XXXV (180) Now this Attila was the son of Mundiuch, and his brothers were Octar and Ruas who are said to have ruled before Attila, though not over quite so many tribes as he. After their death he succeeded to the throne of the Huns, together with his brother Bleda. In order that he might first be equal to the expedition he was preparing, he sought to increase his strength by murder. Thus he proceeded from the destruction of his own kindred to the menace of all others. (181) But though he increased his power by this shameful means, yet by the balance of justice he received the hideous consequences of his own cruelty. Now when his brother Bleda, who ruled over a great part of the Huns, had been slain by his treachery, Attila united all the people under his own rule. Gathering also a host of the other tribes which he then held under his sway, he sought to subdue the foremost nations of the world--the Romans and the Visigoths. (182) His army is said to have numbered five hundred thousand men. He was a man born into the world to shake the nations, the scourge of all lands, who in some way terrified all mankind by the dreadful rumors noised abroad concerning him. He was haughty in his walk, rolling his eyes hither and thither, so that the power of his proud spirit appeared in the movement of his body. He was indeed a lover of war, yet restrained in action, mighty in counsel, gracious to suppliants and lenient to those who were once received into his protection. He was short of stature, with a broad chest and a large head; his eyes were small, his beard thin and sprinkled with gray; and he had a flat nose and a swarthy complexion, showing the evidences of his origin. (183) And though his temper was such that he always had great self-confidence, yet his assurance was increased by finding the sword of Mars, always esteemed sacred among the kings of the Scythians. The historian Priscus says it was discovered under the following circumstances: "When a certain shepherd beheld one heifer of his flock limping and could find no cause for this wound, he anxiously followed the trail of blood and at length came to a sword it had unwittingly trampled while nibbling the grass. He dug it up and took it straight to Attila.

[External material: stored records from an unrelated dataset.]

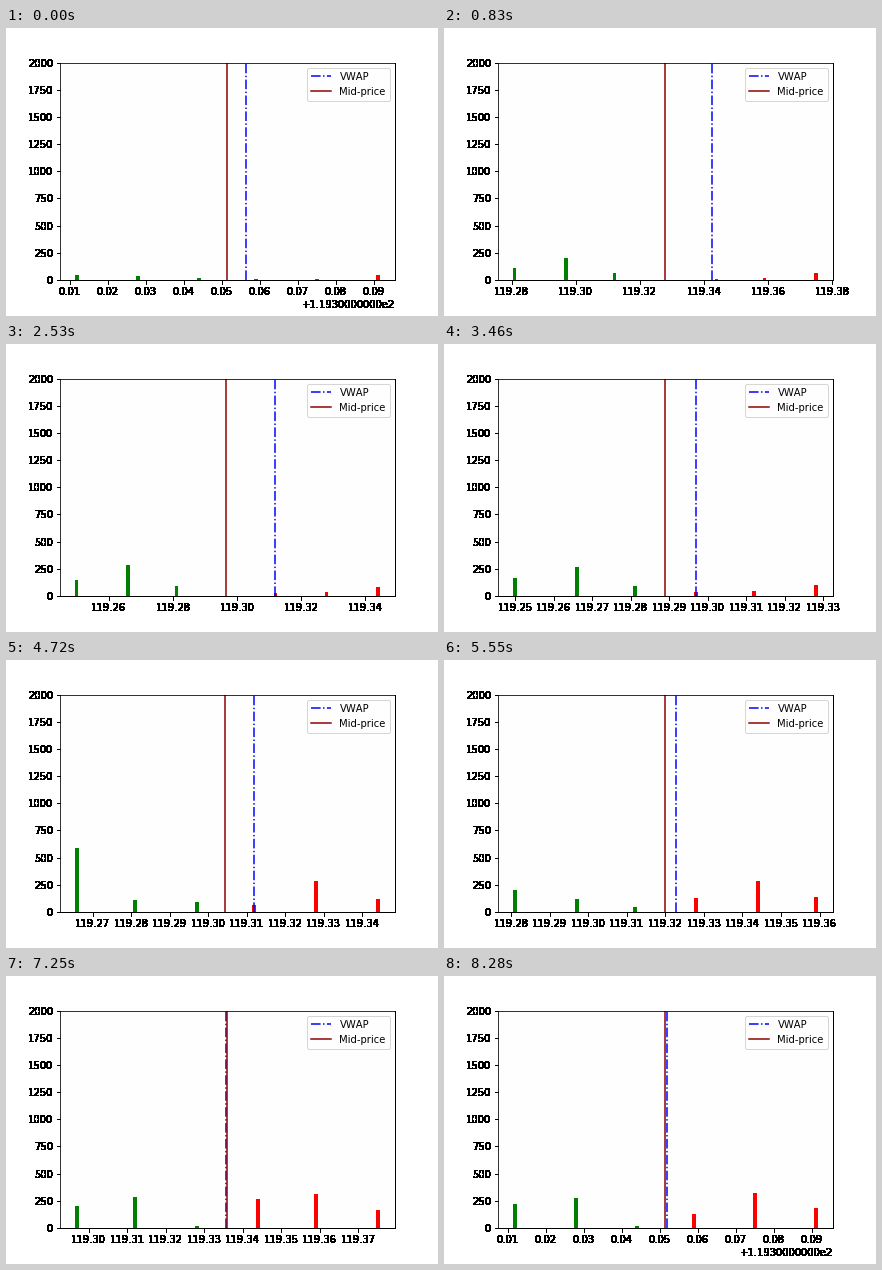
A matplotlib script for the animation above (8380 ms loop, 432 by 288 pixels).

```python
import matplotlib.pyplot as plt
import numpy as np
from matplotlib.animation import FuncAnimation
from matplotlib.ticker import ScalarFormatter

LOOP, INTERVAL, UPDATES = 8380, 20, 90
TICK, BASE, WIDTH = 1 / 64, 119.25, 0.001

# Updates arrive every 100 ms, apart from a few quick ones.
hold = np.full(UPDATES, 100)
hold[[0, 12, 14, 36, 39, 44, 55, 82]] = 30
hold[13] = 40
starts = np.cumsum(hold) - hold


def rise(s, mid, width):
    return 1 / (1 + np.exp((mid - s) / width))


def bump(s, mid, width):
    return np.exp(-((s - mid) / width) ** 2)


def order_sizes(s):
    """Sizes from the deepest bid to the deepest ask."""
    filling = 1 - np.exp(-s / 8)
    return np.array([
        46 + s + 80 * filling + 410 * bump(s, 52, 5),
        37 + 245 * filling - 200 * bump(s, 56, 11),
        15 + 80 * (rise(s, 8, 3) - rise(s, 60, 3)),
        5 + 0.9 * s + 220 * bump(s, 74, 12),
        8 + 0.9 * s + 230 * rise(s, 45, 2),
        46 + 1.5 * s])


def order_prices(s):
    """The lowest bid wanders by whole ticks; the spread widens twice."""
    low = round(np.interp(s, [0, 16, 40, 46, 52, 66, 71, 75, 80, 84],
                          [4, 0, 0, 2, 1, 3, 2, 4, 3, 4]))
    gap = any(abs(s - mid) < 2 for mid in (8.5, 27.5))
    levels = low + np.arange(6) + gap * (np.arange(6) > 2)
    return low, np.round(BASE + levels * TICK, 3)


def vwap_pull(s):
    """Position of the VWAP between mid-price (0) and best ask (1)."""
    return np.interp(s, [0, 12, 52, 68, 89], [0.65, 1, 1, -0.15, 0.04])


class PriceFormatter(ScalarFormatter):
    def format_data(self, value):
        mantissa, exponent = f"{value:.10e}".split("e")
        return f"{mantissa}e{int(exponent)}"


def harden(image, dpi):
    """Turn every touched pixel solid black."""
    solid = np.zeros_like(image)
    solid[..., 3] = image[..., 3] > 0
    return solid, 0, 0


noise = np.random.default_rng(7).uniform(0.97, 1.03, (UPDATES, 6))

plt.rcParams.update({"figure.subplot.bottom": 0.125, "font.size": 10,
                     "font.family": "DejaVu Sans", "text.kerning_factor": 6})
fig, ax = plt.subplots(figsize=(6, 4), dpi=72)
ax.set_facecolor("#fefefe")
bars = ax.bar(range(6), [0] * 6, WIDTH, color=["green"] * 3 + ["red"] * 3)
vwap_line = ax.axvline(0, color="blue", ls="-.", label="VWAP")
mid_line = ax.axvline(0, color="darkred", label="Mid-price")
ax.set_ylim(0, 2000)
ax.legend(loc="upper right")
formatter = PriceFormatter()
ax.xaxis.set_major_formatter(formatter)
for part in (ax.xaxis, ax.yaxis, ax.spines["right"], ax.spines["bottom"]):
    part.set_agg_filter(harden)


def update(i):
    now = i * INTERVAL + INTERVAL / 2
    step = np.searchsorted(starts, now, side="right") - 1
    low, prices = order_prices(step)

    for bar, price, size in zip(bars, prices, order_sizes(step) * noise[step]):
        bar.set_x(price - WIDTH / 2)
        bar.set_height(size)
    bid, ask = prices[2:4]
    mid = (bid + ask) / 2
    vwap = mid + vwap_pull(step) * (ask - mid)
    mid_line.set_xdata([mid, mid])
    vwap_line.set_xdata([vwap, vwap])

    pad = WIDTH / 2 + 0.05 * (prices[-1] - prices[0] + WIDTH)
    ax.set_xlim(prices[0] - pad, prices[-1] + pad)
    formatter.set_useOffset(119.3 if low == 4 else False)
    return [*bars, vwap_line, mid_line]


anim = FuncAnimation(fig, update, frames=LOOP // INTERVAL, interval=INTERVAL,
                     repeat=True, cache_frame_data=False)
plt.show()
```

He rejoiced at this gift and, being ambitious, thought he had been appointed ruler of the whole world, and that through the sword of Mars supremacy in all wars was assured to him."

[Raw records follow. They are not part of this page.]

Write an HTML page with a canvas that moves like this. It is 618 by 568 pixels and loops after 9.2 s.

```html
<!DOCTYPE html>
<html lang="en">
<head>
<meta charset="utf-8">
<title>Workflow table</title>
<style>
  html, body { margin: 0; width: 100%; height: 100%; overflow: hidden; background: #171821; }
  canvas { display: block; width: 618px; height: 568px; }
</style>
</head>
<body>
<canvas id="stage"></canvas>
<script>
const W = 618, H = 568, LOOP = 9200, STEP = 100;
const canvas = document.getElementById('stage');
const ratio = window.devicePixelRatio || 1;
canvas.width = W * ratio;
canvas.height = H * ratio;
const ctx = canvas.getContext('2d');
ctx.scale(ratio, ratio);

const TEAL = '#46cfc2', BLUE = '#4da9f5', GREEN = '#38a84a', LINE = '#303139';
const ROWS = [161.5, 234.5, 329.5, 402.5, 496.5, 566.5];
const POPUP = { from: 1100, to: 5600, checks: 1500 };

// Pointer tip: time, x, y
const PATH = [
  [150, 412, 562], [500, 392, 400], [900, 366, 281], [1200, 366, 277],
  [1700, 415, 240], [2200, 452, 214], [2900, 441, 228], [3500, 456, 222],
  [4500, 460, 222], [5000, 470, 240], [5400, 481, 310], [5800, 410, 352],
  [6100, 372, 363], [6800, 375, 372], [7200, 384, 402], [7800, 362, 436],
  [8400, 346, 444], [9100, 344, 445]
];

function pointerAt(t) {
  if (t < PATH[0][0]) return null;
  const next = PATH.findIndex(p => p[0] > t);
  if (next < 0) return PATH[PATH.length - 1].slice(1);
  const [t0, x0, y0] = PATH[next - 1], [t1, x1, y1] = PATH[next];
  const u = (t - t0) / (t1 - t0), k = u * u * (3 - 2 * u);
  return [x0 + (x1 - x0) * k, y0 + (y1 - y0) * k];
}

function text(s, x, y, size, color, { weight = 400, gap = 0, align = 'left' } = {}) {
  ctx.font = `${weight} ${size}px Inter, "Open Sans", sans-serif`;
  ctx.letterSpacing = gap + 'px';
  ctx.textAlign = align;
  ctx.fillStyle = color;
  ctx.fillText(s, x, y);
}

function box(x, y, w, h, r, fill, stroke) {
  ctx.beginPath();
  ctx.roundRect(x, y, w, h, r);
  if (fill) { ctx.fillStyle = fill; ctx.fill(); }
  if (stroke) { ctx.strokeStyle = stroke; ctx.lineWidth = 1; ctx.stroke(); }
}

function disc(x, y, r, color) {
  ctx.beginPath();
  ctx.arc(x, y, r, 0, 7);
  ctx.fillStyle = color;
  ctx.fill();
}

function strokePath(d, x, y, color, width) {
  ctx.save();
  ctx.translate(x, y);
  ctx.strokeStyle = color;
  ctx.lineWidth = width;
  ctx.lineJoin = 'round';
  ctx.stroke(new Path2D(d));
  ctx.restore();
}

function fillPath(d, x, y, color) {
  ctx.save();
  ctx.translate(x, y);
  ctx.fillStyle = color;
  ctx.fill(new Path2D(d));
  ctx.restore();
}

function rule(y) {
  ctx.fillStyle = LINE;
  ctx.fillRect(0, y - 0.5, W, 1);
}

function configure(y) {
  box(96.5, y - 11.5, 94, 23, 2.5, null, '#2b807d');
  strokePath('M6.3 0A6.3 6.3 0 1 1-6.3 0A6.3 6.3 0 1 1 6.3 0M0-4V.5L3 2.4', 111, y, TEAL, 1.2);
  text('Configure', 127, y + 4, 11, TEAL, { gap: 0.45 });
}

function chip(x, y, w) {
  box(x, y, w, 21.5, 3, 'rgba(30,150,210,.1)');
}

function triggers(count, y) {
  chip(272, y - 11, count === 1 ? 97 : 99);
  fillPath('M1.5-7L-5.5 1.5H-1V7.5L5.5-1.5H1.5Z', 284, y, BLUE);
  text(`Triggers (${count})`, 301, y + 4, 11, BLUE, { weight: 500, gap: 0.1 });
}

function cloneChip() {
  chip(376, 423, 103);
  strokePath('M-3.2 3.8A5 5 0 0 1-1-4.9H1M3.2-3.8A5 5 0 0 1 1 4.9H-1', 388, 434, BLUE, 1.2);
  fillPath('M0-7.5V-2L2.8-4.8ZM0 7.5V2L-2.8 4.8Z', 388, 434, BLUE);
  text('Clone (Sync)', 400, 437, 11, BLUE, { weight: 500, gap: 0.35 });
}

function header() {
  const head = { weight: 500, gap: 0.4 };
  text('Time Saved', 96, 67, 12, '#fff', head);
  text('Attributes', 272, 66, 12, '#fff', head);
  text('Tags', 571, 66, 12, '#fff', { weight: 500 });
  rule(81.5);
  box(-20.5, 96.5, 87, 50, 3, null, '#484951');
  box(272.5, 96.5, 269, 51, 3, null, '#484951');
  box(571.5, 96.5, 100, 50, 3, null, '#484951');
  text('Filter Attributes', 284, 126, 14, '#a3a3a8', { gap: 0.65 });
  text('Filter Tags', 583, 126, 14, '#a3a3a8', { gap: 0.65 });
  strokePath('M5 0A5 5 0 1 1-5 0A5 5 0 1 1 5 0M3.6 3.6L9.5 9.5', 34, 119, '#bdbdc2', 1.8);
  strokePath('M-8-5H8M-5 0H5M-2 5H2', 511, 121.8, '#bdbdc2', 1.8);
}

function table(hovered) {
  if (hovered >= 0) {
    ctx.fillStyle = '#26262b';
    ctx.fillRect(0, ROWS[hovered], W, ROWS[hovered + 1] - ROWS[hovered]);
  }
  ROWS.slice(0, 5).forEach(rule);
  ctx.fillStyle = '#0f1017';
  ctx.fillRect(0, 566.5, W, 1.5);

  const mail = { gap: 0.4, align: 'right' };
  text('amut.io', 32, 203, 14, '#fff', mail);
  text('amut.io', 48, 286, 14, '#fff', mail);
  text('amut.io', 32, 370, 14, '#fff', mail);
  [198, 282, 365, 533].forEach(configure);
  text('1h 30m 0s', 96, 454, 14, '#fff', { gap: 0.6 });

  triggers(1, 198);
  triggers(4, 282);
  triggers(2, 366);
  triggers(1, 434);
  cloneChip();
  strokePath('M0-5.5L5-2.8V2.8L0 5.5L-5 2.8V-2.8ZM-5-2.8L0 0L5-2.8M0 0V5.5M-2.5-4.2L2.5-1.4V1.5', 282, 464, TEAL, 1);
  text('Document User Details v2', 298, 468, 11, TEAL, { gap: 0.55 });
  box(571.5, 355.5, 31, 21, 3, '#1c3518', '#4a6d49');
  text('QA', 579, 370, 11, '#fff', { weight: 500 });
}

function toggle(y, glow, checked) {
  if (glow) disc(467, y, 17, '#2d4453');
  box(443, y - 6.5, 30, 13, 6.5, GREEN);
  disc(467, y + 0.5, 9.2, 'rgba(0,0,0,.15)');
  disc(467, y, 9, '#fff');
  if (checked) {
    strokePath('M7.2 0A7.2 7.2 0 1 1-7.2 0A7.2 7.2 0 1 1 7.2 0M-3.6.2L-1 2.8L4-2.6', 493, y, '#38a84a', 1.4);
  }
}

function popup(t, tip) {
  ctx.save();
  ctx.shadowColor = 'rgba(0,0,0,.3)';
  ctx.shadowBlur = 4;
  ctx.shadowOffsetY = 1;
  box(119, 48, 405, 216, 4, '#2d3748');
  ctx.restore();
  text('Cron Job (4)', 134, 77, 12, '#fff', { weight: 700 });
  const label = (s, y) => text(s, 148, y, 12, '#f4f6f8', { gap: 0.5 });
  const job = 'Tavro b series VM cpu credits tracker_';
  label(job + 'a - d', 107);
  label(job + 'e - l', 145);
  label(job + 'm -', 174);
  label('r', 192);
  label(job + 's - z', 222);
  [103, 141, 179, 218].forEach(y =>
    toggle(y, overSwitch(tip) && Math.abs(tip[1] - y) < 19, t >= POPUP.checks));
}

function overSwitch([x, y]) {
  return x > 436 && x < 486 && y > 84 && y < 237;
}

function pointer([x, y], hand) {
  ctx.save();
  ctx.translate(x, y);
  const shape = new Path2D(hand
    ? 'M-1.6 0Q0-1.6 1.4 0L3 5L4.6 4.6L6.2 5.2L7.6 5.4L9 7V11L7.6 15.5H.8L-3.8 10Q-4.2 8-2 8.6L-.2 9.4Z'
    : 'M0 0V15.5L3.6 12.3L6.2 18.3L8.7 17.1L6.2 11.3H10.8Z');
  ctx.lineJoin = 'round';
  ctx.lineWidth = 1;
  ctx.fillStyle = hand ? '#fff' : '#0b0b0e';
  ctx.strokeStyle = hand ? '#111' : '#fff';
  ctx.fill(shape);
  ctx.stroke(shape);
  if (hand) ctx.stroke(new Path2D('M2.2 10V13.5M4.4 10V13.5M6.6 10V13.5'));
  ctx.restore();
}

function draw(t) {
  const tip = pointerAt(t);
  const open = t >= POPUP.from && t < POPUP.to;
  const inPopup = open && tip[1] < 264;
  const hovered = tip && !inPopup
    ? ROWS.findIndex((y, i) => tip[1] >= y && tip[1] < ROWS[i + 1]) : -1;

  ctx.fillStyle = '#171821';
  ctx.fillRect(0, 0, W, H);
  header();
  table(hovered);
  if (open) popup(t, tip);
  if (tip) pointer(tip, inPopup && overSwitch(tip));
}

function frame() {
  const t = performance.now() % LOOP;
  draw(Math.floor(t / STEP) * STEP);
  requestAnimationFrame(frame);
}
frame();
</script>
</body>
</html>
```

Of course none of these passages definitively prove that this myth, as outlined here, was known in the heathen-era, but taken together, there is much circumstantial evidence that this story is at least a good outline of a larger myth, well-known in heathen times, as evidenced by the great number and diversity of the sources which seem to refer to it

-William P Reaves